- Work order: What are the lines of the listing below, word for word, from the first down to the one that contains "absolute; inset: 0;"?

────────────────

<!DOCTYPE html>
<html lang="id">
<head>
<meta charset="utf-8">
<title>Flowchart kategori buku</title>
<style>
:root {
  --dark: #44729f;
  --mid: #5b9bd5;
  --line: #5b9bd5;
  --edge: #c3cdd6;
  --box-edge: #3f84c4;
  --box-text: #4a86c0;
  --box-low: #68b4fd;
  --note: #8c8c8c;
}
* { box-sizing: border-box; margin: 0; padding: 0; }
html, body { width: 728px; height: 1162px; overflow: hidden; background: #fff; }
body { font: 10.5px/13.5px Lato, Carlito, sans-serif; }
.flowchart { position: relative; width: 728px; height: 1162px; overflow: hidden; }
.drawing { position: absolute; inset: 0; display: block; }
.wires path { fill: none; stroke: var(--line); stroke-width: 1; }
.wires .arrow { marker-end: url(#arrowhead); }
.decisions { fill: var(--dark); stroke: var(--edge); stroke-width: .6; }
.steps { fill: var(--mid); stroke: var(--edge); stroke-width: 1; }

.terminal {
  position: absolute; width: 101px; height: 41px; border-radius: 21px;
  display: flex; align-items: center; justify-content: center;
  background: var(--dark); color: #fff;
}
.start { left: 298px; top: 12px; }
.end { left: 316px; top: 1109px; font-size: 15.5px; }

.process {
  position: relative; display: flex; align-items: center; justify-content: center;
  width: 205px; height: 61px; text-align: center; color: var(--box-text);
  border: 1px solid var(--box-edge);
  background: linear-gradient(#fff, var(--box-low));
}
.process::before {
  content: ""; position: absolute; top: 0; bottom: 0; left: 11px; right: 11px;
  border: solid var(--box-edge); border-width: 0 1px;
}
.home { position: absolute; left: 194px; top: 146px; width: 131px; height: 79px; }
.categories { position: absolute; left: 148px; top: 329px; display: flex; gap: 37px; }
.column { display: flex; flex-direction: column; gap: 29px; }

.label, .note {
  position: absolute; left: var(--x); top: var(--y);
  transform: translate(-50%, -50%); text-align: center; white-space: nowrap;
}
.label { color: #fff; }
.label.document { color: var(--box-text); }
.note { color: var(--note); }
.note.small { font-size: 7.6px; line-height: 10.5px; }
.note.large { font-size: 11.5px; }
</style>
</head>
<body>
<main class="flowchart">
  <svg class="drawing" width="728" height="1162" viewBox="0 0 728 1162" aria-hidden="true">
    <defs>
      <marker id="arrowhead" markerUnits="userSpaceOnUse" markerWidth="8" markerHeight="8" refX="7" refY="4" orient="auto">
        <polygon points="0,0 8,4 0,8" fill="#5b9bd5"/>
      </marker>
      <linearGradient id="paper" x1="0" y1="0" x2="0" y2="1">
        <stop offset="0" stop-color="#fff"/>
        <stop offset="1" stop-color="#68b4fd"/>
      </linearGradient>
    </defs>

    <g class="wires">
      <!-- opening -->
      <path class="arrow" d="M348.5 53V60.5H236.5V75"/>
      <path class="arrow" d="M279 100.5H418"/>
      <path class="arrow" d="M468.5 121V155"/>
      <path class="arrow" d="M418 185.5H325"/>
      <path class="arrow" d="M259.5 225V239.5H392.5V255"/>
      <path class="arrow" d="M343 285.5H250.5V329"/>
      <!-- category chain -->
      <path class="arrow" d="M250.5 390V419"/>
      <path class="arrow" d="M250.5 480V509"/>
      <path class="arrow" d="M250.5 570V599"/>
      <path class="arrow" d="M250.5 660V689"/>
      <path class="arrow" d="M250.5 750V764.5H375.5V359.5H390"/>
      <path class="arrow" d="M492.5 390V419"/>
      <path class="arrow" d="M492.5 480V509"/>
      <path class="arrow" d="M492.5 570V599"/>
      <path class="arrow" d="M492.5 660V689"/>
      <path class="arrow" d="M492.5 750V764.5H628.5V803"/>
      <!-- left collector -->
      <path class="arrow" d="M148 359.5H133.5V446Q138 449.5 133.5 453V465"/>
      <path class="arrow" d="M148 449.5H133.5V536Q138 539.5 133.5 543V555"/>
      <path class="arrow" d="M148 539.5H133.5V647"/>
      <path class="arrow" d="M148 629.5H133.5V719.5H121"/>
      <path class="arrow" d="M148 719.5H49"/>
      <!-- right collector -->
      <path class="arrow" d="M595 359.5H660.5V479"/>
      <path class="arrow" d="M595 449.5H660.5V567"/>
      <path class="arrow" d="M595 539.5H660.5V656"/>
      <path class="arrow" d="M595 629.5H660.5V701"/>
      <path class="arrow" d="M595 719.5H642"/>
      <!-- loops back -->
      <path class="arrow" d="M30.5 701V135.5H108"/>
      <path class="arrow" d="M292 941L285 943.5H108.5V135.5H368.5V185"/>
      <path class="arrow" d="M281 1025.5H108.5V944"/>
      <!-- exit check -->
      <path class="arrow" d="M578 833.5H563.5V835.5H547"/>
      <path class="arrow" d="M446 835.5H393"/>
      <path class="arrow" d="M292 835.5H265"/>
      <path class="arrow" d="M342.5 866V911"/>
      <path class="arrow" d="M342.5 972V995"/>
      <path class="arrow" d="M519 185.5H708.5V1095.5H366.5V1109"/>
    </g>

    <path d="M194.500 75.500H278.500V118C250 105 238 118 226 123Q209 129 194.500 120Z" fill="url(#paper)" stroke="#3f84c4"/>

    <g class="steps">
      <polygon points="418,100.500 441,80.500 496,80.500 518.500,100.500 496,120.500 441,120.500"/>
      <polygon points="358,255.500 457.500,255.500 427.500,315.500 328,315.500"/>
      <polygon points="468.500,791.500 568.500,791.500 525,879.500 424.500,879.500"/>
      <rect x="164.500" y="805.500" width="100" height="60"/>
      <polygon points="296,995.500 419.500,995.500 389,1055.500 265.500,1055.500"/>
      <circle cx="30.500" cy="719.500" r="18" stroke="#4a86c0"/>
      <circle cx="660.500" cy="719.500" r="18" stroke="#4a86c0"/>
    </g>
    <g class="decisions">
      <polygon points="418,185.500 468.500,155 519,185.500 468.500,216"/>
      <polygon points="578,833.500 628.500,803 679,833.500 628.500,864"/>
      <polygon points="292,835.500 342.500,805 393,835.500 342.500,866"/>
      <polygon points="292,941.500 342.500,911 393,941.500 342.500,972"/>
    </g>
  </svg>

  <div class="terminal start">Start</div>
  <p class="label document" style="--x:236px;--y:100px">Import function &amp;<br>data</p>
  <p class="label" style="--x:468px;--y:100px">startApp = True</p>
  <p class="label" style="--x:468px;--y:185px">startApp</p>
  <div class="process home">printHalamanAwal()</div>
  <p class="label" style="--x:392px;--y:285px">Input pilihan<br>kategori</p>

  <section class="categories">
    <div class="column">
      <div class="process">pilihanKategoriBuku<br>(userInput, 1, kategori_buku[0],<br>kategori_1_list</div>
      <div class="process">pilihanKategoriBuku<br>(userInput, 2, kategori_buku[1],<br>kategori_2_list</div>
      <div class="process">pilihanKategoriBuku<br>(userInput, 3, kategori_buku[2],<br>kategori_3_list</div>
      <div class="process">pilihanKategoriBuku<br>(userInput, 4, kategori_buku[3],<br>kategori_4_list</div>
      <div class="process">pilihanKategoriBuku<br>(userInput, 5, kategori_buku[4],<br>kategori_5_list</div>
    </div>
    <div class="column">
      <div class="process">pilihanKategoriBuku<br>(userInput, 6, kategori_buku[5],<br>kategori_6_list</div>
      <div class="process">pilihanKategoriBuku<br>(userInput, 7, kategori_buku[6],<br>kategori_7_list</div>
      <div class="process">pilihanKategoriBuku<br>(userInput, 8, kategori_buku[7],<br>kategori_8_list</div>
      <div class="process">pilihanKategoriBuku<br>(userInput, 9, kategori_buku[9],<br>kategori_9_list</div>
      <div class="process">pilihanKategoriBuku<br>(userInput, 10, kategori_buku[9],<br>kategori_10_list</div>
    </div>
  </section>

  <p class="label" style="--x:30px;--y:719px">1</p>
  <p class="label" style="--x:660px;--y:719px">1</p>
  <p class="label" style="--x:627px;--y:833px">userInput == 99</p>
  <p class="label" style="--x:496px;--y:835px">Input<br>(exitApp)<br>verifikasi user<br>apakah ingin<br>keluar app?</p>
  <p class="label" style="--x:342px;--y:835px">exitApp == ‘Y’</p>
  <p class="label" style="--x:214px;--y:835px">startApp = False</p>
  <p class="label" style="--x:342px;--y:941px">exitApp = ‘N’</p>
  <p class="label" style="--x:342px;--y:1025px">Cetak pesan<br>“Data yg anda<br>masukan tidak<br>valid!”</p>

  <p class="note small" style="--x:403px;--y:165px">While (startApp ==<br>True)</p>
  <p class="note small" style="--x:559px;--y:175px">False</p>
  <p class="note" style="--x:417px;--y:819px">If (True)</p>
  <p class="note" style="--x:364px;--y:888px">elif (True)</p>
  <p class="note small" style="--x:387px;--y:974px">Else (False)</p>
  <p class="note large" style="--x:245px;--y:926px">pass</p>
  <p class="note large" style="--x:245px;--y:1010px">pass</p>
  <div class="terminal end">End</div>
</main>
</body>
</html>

────────────────

- Response for this exercise:
<!DOCTYPE html>
<html lang="id">
<head>
<meta charset="utf-8">
<title>Flowchart kategori buku</title>
<style>
:root {
  --dark: #44729f;
  --mid: #5b9bd5;
  --line: #5b9bd5;
  --edge: #c3cdd6;
  --box-edge: #3f84c4;
  --box-text: #4a86c0;
  --box-low: #68b4fd;
  --note: #8c8c8c;
}
* { box-sizing: border-box; margin: 0; padding: 0; }
html, body { width: 728px; height: 1162px; overflow: hidden; background: #fff; }
body { font: 10.5px/13.5px Lato, Carlito, sans-serif; }
.flowchart { position: relative; width: 728px; height: 1162px; overflow: hidden; }
.drawing { position: absolute; inset: 0; display: block; }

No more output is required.